• Exercise objective:
Only lines that contain the string "accepting" should be returned from the material below.

• Record set:
::::
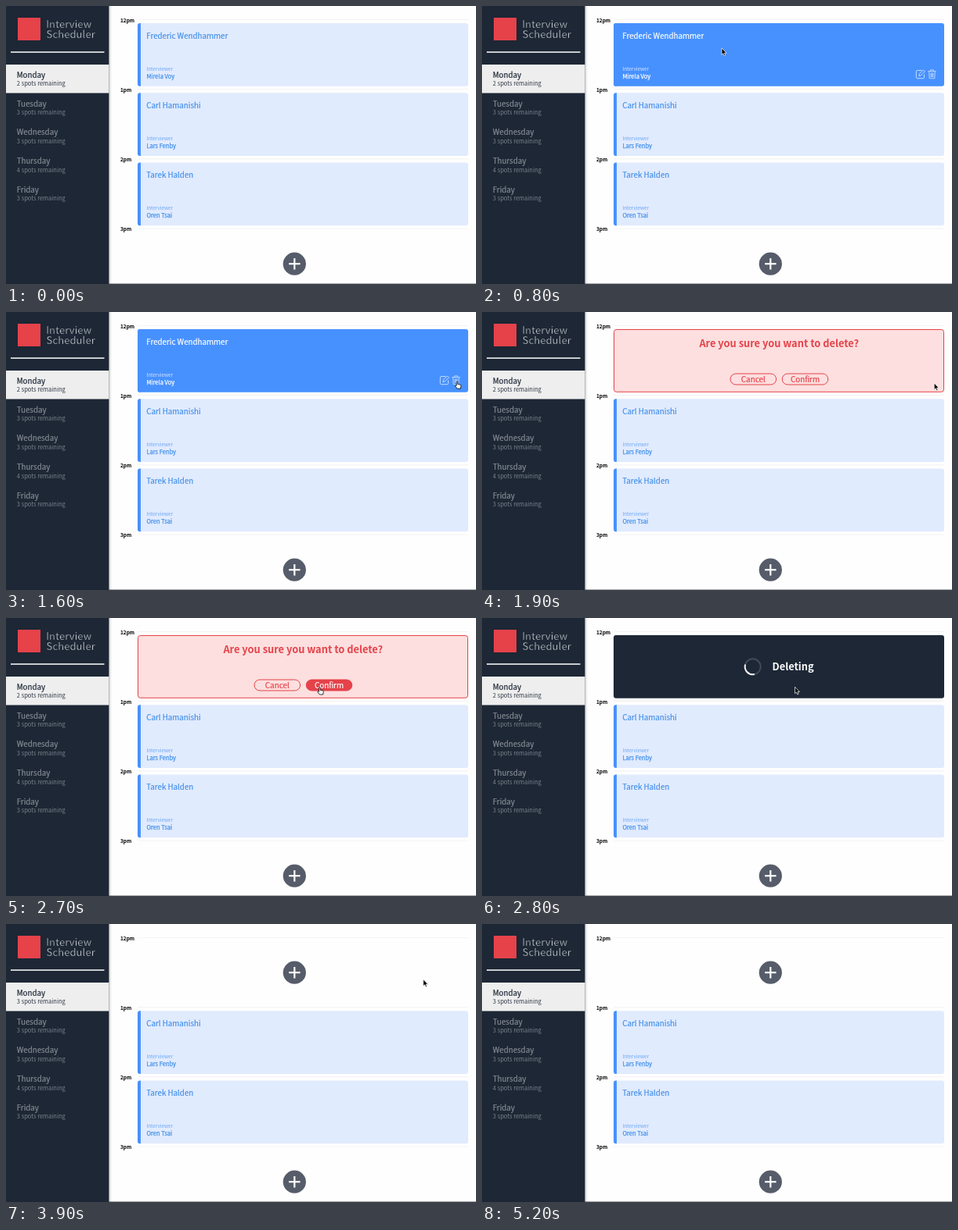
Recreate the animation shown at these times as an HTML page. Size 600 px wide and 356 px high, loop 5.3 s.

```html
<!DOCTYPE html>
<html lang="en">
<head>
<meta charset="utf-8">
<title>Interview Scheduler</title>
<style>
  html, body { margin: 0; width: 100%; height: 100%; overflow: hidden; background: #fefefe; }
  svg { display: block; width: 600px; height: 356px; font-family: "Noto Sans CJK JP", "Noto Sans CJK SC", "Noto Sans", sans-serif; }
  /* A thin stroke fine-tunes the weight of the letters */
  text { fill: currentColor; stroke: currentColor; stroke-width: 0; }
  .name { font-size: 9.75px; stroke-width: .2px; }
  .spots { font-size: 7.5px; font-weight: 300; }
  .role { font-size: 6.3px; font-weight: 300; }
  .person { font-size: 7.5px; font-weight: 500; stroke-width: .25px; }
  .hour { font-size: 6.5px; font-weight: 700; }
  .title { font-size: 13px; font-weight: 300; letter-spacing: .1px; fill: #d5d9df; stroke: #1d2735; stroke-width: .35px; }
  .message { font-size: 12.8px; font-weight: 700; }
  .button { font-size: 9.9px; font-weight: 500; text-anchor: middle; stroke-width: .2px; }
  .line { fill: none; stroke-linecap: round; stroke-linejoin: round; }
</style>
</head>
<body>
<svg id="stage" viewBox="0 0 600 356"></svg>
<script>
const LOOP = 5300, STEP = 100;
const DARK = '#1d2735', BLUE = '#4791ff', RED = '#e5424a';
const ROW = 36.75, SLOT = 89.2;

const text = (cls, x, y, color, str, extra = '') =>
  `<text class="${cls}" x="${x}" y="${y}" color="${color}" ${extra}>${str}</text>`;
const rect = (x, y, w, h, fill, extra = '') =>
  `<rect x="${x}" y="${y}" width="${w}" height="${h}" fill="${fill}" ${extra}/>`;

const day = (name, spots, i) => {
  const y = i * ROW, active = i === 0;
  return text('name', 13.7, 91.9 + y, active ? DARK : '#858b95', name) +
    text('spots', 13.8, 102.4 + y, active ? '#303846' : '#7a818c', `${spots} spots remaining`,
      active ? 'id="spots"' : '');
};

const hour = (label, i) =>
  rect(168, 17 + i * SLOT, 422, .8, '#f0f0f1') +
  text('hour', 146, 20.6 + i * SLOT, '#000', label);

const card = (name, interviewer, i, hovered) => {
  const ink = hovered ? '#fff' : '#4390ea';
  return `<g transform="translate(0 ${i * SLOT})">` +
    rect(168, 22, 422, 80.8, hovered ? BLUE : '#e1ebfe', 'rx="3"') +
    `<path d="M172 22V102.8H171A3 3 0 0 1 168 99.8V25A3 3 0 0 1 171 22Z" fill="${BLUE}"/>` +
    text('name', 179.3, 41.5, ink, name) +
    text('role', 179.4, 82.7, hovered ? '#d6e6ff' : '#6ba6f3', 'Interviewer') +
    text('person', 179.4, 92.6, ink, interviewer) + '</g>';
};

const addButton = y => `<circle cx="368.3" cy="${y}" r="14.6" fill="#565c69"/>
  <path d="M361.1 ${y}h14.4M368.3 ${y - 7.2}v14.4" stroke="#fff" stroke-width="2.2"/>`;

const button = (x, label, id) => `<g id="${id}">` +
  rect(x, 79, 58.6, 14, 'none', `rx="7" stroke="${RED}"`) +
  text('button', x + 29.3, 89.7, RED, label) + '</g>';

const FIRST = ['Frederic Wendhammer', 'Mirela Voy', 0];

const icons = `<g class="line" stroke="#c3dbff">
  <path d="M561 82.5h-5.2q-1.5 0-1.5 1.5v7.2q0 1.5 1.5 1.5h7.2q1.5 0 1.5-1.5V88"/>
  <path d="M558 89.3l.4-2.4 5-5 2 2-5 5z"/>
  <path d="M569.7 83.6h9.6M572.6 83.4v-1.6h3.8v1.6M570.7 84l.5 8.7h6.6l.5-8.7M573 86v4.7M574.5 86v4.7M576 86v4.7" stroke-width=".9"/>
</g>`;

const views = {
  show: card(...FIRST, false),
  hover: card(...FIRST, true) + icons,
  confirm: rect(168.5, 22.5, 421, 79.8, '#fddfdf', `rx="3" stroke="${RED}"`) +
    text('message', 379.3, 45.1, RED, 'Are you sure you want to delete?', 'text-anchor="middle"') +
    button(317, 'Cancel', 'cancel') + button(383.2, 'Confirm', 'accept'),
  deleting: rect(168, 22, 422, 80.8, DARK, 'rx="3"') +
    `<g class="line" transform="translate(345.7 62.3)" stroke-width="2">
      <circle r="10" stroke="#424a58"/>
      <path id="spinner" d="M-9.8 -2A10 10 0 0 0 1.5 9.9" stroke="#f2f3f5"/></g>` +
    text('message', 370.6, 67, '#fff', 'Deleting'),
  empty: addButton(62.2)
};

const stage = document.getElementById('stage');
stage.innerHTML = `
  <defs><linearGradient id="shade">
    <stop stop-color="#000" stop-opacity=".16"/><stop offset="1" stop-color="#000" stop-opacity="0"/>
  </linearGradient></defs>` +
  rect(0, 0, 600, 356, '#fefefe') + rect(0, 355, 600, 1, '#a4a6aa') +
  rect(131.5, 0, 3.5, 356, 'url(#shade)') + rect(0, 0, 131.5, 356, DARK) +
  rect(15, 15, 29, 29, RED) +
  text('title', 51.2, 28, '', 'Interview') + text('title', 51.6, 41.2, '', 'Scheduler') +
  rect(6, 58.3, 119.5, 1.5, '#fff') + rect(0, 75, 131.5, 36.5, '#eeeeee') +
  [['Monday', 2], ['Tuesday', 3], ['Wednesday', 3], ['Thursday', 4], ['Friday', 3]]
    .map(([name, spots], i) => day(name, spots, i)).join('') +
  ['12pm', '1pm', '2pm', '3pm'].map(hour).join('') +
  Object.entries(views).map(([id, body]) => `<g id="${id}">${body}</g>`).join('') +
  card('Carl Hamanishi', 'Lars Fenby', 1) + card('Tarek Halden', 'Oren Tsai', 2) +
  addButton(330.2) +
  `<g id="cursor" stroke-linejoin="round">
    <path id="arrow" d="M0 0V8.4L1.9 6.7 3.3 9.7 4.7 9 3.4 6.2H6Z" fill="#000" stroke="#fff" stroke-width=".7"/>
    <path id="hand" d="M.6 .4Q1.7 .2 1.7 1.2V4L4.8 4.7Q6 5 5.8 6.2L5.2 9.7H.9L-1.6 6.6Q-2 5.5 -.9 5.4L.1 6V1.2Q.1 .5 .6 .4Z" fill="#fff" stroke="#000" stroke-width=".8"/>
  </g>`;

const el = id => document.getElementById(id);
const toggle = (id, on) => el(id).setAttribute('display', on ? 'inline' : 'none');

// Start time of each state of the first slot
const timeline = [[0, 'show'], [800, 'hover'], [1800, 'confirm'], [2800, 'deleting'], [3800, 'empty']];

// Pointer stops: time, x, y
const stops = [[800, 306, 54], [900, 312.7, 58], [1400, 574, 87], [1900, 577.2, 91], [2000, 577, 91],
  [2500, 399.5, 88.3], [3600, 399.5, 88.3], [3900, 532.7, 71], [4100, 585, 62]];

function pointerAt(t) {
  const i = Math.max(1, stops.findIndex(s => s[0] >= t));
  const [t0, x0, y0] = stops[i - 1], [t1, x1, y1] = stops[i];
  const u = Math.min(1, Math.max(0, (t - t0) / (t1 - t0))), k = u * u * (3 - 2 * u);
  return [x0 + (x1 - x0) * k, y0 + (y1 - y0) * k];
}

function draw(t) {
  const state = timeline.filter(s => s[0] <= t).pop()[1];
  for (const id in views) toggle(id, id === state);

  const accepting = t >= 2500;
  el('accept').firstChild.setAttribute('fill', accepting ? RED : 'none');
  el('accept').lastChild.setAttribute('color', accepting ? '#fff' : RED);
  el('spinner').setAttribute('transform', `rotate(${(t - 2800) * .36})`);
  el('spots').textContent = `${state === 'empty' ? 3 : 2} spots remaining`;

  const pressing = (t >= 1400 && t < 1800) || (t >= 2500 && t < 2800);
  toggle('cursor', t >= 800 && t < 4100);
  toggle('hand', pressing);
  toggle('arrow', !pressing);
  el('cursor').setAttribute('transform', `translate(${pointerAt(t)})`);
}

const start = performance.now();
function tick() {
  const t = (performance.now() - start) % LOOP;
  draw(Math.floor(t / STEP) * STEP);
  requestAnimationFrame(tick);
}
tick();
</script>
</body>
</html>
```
::::
• Exercise solution:
  const accepting = t >= 2500;
  el('accept').firstChild.setAttribute('fill', accepting ? RED : 'none');
  el('accept').lastChild.setAttribute('color', accepting ? '#fff' : RED);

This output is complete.